Posted by Jonathan Maus (Publisher/Editor) on May 19th, 2008 at 1:06 pm
How does the the built environment influence bicycling behavior? What routes do cyclists take? Will cyclists go out of their way to use bike lanes and other bike-specific infrastructure?
Those are the questions Portland State University professor Jennifer Dill has set out to answer. Dill — who teaches at PSU’s Center for Transportation Studies — embarked on a bicycling behavior research study back in January and last week she began to share some of her initial findings.
To learn more about where (and why) people ride, Dill attached at GPS unit on the bikes of 164 Portlanders for seven days. The participants logged over 1500 total bike trips. The GPS device recorded the purpose of each trip and Dill followed-up with an online survey to fill in missing gaps of information.
The research is ongoing, but Dill has already presented early findings of the study at a Congressional briefing in Washington D.C. and at a seminar at PSU last week.
Download it here (PDF)
Dill was asked by the Robert Wood Johnson Foundation (they funded the research) to speak at a briefing in front of members of Congress sponsored by the Congressional Bike Caucus as part of their recognition of Bike to Work Week. In her statement to that group (which she shared with me), Dill made the case that bike-specific infrastructure is essential if “bicycling for everyday travel can be a viable option in large cities.”
According to Dill, one of the primary reasons for Portland’s success in getting people to go by bike was that our bikeway network grew 250% between 1991 and 2007. Before 1991, she says, the number of Portlanders who regularly rode a bicycle was under 1%. Now that number is somewhere between 4 and 6.5% citywide (depending on what source you use).
Also, during that same period of bikeway construction, the number of people riding bicycles over our four main downtown bridges increased over 400%.
In Washington D.C., Dill told lawmakers that it’s time to go beyond bike lanes;
“Achieving high rates of bicycling for transportation requires a broad range of infrastructure. Bike lanes, the common focus of many cities’ efforts, are just one part of what’s necessary to significantly increase bicycling as a transportation mode. Other facility types, including off-street paths and bicycle boulevards, provide an environment that may be particularly important in attracting new cyclists.”
Dill’s research shows that half of the bicycle trips took place on roads with bike lanes, off-street paths, or that were designated bicycle boulevards. However, she also points out that those facilities represent only about 15% of the infrastructure available to cyclists in the Portland

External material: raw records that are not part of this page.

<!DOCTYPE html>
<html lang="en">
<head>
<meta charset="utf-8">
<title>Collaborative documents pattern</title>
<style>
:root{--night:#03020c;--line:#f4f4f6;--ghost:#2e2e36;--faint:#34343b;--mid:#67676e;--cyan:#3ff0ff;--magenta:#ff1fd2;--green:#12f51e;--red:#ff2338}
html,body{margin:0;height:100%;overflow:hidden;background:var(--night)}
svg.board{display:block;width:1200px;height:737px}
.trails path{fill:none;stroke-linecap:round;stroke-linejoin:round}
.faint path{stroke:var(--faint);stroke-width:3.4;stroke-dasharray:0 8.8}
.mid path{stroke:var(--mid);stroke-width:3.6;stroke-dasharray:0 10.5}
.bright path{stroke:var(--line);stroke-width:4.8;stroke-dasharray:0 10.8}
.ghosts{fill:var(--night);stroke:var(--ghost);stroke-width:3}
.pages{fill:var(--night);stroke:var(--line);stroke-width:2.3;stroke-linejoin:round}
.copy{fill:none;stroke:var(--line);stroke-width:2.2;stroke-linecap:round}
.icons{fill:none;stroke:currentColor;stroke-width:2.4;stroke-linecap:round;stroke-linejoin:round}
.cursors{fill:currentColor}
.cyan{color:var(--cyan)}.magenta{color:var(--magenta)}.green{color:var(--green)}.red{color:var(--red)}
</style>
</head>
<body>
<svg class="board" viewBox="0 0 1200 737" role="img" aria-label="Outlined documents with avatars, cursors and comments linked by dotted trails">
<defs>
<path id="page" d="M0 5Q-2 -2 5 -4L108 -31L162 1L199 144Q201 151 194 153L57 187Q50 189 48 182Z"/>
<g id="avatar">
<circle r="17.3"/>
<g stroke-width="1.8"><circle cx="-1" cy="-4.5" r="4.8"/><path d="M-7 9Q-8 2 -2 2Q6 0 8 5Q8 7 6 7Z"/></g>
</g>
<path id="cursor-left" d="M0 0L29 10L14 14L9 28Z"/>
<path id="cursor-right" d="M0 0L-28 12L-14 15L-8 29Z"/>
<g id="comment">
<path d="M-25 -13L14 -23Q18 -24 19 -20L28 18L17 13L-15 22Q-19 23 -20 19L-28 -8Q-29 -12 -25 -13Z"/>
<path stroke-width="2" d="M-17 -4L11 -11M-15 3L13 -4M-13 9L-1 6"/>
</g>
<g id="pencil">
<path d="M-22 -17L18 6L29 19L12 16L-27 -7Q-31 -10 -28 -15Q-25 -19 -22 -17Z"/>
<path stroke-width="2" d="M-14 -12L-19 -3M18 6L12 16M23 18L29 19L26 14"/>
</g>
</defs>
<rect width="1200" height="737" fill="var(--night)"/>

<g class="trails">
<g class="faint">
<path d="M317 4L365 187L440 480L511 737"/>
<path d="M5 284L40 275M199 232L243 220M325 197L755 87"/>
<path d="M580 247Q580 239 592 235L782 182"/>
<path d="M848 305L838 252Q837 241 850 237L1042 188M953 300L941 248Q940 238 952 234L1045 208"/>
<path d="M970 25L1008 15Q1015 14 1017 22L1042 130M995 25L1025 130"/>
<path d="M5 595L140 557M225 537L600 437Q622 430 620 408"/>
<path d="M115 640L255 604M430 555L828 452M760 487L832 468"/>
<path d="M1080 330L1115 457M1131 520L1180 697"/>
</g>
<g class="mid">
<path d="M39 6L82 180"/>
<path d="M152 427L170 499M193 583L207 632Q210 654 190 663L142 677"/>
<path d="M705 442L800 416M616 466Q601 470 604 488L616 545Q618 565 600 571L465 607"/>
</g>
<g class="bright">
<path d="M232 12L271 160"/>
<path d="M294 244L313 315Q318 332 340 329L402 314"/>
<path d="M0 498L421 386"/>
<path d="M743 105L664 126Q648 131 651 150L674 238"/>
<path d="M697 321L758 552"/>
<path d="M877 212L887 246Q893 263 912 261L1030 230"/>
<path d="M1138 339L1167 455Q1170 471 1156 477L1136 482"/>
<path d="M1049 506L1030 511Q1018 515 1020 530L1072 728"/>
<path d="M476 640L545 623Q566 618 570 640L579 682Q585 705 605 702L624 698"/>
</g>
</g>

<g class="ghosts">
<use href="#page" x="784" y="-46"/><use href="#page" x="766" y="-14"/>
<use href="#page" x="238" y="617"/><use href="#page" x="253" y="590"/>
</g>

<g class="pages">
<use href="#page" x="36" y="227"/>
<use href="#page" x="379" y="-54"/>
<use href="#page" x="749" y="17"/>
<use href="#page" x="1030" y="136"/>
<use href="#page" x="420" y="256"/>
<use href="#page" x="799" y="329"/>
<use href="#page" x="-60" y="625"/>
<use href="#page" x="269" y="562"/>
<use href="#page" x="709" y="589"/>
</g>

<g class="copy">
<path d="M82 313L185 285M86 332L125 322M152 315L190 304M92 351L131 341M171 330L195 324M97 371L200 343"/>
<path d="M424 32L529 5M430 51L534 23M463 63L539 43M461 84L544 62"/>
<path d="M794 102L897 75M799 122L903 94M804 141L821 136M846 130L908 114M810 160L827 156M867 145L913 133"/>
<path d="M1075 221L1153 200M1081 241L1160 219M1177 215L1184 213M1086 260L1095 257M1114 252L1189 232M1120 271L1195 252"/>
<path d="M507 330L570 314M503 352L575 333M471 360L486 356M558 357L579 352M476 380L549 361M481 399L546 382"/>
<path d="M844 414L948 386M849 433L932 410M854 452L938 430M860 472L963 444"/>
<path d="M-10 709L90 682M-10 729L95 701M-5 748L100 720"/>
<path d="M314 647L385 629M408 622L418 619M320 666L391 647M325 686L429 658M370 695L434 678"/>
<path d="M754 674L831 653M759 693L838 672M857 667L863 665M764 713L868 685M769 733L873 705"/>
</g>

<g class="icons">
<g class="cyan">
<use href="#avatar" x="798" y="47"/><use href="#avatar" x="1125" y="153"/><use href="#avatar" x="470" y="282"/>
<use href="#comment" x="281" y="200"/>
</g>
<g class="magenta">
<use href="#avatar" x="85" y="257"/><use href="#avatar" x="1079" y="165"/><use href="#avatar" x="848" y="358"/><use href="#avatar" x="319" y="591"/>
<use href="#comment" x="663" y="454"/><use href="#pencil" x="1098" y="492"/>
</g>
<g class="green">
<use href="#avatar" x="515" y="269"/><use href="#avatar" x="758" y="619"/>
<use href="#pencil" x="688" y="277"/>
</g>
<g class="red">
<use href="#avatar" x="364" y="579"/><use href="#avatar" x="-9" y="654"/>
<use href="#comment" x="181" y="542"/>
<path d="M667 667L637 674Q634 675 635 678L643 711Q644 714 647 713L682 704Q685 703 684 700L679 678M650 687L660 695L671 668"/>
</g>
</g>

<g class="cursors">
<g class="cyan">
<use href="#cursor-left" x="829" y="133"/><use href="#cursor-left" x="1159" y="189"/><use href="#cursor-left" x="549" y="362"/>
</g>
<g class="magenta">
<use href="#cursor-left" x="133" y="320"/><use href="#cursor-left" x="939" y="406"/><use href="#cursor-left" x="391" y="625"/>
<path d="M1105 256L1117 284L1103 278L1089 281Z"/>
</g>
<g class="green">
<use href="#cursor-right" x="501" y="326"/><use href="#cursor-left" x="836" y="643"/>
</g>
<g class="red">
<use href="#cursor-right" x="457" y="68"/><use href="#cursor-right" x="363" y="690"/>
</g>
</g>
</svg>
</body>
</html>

She also found that about one out of every ten miles biked was on a bike boulevard, event though those streets make up one percent or less of the infrastructure. Similarly, while one out of seven miles biked was on an off-street path; these make up only about two percent of the infrastructure available to cyclists.
That means people vastly favor routes with bike-specific infrastructure, or streets that have been specifically engineered to prioritize bike traffic.
Here are some other interesting tidbits from Dill’s findings:
- The average trip speed was around 10mph. This is the same speed PDOT estimated when calculating times-to-destination on their bicycle boulevard signs.
- Only 6% of participants reported that they rode purely for exercise. 32% listed “home” and 26% listed “work” as the reason for their trip.
- The median bike trip length was three miles compared to 4.1 miles for work trips.
- “Infrequent” riders use minor streets more than “frequent” riders (38% to 31% respectively). On the other hand, infrequent riders use bike boulevards less. This might point to the need for stronger education and outreach about where bike boulevards are.
- 32% of all trips included another adult (55% of trips made by women).
For more on Jennifer Dill’s bicycling behavior study, an mp3 file and the presentation slides from her recent seminar at PSU are available here.Email This Post